In the early 400’s BC, Plato used the term “eros” as the defining aspect of our identity, but it wasn’t sexual. He described it as “different from a purely sexual love, in being the love that tends towards the sublime.” Eros, and thus our identity, was about our pursuit of the divine.
In the late 1600’s, however, John Locke pointed out that humans aren’t interested in pursuing God; we’re interested in pursuing our own comfortable self-preservation, often at the expense of others. Locke stated that the only way we could successfully live as a free and equal society was if we agreed to a universal set of rules: a contract of rights.
But one century later, Rousseau argued that the concept of love doesn’t fit under a mere contractual agreement—it’s something more; it’s a covenant.

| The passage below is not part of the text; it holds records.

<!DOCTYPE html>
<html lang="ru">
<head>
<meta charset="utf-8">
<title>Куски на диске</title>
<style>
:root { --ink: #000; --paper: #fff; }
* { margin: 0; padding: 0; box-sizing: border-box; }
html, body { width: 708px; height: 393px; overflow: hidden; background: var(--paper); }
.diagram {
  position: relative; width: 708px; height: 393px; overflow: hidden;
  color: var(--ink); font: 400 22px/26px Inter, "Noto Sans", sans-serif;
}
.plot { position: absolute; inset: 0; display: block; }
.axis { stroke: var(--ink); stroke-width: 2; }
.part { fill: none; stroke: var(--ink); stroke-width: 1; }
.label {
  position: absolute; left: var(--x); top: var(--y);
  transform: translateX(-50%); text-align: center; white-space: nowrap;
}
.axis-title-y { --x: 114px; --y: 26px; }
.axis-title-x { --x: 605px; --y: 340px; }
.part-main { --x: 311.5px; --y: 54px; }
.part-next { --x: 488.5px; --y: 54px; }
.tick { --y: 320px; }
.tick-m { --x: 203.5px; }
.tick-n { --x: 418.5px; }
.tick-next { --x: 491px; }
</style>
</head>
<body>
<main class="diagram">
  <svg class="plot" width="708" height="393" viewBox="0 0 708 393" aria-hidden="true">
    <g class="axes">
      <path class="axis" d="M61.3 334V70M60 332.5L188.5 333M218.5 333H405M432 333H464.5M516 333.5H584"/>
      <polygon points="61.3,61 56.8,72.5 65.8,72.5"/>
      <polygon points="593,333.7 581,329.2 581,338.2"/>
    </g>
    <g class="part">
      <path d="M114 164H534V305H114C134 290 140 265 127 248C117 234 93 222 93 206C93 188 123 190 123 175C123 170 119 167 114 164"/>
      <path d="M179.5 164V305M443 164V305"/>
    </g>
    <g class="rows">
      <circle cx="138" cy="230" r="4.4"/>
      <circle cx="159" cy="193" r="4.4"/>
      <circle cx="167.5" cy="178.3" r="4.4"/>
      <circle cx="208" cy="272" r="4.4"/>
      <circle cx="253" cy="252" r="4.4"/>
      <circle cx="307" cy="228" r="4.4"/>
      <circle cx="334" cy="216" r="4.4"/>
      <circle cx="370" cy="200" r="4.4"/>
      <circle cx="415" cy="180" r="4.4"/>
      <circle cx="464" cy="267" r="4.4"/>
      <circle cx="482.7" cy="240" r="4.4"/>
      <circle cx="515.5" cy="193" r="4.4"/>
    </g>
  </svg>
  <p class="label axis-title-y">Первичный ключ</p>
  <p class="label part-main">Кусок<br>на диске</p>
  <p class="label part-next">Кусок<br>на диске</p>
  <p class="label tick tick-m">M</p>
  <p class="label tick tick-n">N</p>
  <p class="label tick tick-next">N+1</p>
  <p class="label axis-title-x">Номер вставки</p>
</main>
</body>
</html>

Yet again, our focus shifted from loving ourselves to now loving each other. But in defending the altruism of love between humans, Rousseau redefined “eros” as the love of humans, not God. Since sex is the most intimate expression of love between two humans, the purest form of “eros” became sexual. And just like that, 2000 years later, our pursuit of pleasure—not the divine—defined our existence.
This transformation was compounded by the events of the 20th century. In the early 1900’s homosexuality evolved from a mere activity to an identity. Additionally, the sexual revolution of the 1960’s stripped whatever sacred values lingered around those identities, labelling sex as purely biological.
Here society sits with the following logic—the purpose of life defines my being; love is the purpose of life; sex is the most intimate expression of love; sex is my purpose in life.
Western culture is becoming so sex-saturated externally that it is now bleeding into our internals. Even when it’s not plastered on a billboard, we struggle to see the nakedness as anything other than potentially arousing. Heterosexual boys in locker-rooms have become ashamed to glance at each other for fear of attributing their hyper-sexualized feelings to the male nude form.
As Christians, we know that this is incorrect; our life’s purpose is the pursuit of God. But our philosophy on sexuality has not changed to match this understanding. We still use “eros” in a sexual context; we still define ourselves by who we sleep with, making statements like, “I’m a sexual being,” in affirmation of our God-given libido. Let’s take it back to its original definition; the platonic form of “eros” asserts that the greatest form of emotional intimacy is experienced spiritually, without sex. We’re not sexual beings, but sensual beings, with sex composing a minor portion of that realm.
If intimacy transcends the act of sex, then why haven’t we? The only time we pledge unlimited eternal emotional intimacy to each other is in the context of a sexual relationship—marriage.
Still, have you ever met your “platonic soul-mate”—someone who’s soul you’re attracted to, their presence is so enrapturing, but you’re simply not attracted to their body? If we truly “love the sublime,” why do we still expect sexual gratification to coincide with it?